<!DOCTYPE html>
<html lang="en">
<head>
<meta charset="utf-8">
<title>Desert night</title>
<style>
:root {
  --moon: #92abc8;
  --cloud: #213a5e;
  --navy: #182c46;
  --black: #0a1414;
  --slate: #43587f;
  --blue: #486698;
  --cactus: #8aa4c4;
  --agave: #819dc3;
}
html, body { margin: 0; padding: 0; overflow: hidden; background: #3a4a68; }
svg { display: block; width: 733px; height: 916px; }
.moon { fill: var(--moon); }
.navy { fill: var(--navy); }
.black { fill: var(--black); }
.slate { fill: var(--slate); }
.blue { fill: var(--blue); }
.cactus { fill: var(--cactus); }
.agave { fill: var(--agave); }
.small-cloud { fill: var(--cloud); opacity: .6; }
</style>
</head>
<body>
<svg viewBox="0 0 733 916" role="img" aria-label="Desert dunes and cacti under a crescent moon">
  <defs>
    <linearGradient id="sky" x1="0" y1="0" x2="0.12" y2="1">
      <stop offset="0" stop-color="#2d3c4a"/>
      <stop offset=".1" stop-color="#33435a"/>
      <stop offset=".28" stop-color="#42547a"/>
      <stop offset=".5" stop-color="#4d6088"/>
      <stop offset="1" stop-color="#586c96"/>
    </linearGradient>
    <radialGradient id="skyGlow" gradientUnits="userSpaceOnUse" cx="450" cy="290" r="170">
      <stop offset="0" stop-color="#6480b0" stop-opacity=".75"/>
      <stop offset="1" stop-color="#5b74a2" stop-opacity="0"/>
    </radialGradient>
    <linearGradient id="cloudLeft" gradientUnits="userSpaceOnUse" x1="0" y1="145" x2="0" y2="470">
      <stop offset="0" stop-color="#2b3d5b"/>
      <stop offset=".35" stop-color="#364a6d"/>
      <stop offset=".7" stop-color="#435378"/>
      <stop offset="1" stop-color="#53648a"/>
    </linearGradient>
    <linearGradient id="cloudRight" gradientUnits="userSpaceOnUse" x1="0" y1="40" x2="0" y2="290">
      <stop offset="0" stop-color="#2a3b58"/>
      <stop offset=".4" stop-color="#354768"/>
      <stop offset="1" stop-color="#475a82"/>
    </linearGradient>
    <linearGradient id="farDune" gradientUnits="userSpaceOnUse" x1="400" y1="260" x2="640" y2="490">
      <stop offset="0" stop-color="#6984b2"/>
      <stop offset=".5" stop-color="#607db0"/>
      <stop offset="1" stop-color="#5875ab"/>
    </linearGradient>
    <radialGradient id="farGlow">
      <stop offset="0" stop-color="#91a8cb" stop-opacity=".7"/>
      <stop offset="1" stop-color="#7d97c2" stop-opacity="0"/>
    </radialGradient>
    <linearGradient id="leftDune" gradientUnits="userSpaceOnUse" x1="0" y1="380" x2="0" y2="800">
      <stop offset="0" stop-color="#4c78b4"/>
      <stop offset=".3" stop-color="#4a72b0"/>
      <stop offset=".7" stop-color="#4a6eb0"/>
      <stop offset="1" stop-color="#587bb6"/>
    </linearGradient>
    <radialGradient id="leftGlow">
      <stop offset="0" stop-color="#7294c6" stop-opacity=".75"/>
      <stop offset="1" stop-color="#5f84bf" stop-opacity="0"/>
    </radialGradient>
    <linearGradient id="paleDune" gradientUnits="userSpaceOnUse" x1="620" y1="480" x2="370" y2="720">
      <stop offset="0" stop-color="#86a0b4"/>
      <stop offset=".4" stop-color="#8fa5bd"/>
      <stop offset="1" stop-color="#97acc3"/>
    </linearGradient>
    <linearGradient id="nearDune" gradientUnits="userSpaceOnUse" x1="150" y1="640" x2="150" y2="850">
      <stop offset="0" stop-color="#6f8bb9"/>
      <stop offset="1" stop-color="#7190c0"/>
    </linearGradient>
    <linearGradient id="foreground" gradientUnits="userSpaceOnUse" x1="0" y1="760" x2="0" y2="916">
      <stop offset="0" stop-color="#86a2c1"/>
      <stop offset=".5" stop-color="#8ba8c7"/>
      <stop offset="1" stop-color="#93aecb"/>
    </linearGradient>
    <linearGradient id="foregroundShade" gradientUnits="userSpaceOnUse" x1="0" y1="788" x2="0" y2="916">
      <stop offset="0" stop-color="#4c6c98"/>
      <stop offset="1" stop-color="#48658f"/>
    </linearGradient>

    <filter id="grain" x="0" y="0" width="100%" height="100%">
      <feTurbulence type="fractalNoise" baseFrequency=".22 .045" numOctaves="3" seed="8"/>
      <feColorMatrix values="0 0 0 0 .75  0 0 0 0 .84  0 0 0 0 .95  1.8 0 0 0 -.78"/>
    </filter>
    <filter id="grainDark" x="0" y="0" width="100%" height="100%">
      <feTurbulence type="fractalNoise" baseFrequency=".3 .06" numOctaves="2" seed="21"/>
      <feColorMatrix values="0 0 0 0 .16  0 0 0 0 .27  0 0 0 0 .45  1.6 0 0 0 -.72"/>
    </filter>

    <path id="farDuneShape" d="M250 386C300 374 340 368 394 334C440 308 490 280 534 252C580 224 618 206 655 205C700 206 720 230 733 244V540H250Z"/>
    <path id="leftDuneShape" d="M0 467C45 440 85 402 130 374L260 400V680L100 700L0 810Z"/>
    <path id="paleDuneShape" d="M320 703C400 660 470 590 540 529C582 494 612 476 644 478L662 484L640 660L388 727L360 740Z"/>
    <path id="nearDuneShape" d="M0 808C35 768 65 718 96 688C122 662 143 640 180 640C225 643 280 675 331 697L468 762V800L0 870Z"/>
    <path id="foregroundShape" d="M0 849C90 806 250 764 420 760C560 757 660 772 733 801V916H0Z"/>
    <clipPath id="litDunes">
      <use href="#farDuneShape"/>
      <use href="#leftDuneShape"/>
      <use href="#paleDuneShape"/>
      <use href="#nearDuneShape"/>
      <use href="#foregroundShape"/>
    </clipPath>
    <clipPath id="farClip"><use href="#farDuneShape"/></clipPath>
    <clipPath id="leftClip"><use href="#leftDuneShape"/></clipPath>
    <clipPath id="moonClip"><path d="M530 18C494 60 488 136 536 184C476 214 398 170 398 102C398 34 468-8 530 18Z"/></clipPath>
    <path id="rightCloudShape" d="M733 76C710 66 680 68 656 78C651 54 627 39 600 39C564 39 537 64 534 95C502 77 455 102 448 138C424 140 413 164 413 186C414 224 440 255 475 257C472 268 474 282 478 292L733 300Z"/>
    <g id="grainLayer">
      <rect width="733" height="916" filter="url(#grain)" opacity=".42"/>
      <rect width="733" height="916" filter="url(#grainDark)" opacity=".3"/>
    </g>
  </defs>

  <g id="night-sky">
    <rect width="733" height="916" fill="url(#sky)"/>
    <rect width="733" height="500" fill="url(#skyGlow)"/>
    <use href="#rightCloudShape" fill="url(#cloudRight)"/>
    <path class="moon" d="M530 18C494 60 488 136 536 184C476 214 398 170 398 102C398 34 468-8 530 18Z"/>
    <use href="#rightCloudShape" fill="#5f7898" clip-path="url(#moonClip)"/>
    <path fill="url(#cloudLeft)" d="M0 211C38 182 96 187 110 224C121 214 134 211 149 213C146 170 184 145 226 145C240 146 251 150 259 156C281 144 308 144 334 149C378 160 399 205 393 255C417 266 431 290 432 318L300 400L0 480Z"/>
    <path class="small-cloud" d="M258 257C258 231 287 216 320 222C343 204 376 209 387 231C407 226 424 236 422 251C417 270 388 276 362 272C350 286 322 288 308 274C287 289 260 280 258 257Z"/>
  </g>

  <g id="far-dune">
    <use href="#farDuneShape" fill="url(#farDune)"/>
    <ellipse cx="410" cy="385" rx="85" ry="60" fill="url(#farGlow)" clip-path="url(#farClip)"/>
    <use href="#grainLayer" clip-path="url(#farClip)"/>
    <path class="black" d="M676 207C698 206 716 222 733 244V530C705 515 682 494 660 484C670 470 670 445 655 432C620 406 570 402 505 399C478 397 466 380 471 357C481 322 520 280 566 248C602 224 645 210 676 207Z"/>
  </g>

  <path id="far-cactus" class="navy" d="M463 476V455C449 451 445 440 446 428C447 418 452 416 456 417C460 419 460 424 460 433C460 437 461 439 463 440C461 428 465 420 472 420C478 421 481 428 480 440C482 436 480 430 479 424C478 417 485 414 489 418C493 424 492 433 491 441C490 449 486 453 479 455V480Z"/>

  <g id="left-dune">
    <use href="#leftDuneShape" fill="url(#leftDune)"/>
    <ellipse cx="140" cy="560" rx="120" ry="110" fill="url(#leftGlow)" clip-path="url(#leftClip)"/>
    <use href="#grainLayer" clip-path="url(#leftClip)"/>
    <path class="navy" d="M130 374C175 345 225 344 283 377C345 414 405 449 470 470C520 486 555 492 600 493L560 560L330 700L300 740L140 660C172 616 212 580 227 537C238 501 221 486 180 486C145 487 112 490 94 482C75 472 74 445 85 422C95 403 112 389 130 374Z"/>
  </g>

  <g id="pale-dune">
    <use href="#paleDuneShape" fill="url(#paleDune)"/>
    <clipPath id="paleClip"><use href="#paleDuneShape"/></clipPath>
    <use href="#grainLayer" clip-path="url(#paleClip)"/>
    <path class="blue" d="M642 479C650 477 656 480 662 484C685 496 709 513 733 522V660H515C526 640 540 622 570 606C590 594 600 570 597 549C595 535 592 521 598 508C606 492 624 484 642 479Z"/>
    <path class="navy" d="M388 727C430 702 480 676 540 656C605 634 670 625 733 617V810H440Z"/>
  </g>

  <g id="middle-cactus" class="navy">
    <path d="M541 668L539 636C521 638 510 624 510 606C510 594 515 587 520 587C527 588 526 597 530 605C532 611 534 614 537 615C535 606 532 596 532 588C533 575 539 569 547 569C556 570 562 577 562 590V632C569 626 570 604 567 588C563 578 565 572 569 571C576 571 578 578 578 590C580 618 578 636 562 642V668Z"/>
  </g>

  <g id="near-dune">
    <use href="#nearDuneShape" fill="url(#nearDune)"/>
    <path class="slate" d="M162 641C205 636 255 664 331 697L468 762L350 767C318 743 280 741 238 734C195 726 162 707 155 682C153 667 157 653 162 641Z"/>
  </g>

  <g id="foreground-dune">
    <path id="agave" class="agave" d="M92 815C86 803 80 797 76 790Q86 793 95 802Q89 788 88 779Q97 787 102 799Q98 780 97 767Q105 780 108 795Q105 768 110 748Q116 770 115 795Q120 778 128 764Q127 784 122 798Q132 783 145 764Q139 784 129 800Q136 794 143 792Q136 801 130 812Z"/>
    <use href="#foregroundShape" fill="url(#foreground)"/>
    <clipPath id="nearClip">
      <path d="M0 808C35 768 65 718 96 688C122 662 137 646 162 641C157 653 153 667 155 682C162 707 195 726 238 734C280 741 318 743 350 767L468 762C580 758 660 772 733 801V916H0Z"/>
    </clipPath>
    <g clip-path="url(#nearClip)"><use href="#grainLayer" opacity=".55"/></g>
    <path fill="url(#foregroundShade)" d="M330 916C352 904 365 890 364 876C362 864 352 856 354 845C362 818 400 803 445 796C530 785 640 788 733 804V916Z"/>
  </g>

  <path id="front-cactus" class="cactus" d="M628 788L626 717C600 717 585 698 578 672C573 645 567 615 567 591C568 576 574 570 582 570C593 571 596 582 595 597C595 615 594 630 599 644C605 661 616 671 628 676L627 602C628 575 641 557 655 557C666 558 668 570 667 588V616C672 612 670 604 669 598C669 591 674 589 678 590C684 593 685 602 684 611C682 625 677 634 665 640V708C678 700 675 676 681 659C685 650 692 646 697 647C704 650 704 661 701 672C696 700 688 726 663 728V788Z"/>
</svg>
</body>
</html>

────────────────────

** DIRECTIONS FOR THIS TASK **
Please copy every line from the entries that includes the word "opacity".

** EXPECTED ANSWER **
.small-cloud { fill: var(--cloud); opacity: .6; }
      <stop offset="0" stop-color="#6480b0" stop-opacity=".75"/>
      <stop offset="1" stop-color="#5b74a2" stop-opacity="0"/>
      <stop offset="0" stop-color="#91a8cb" stop-opacity=".7"/>
      <stop offset="1" stop-color="#7d97c2" stop-opacity="0"/>
      <stop offset="0" stop-color="#7294c6" stop-opacity=".75"/>
      <stop offset="1" stop-color="#5f84bf" stop-opacity="0"/>
      <rect width="733" height="916" filter="url(#grain)" opacity=".42"/>
      <rect width="733" height="916" filter="url(#grainDark)" opacity=".3"/>
    <g clip-path="url(#nearClip)"><use href="#grainLayer" opacity=".55"/></g>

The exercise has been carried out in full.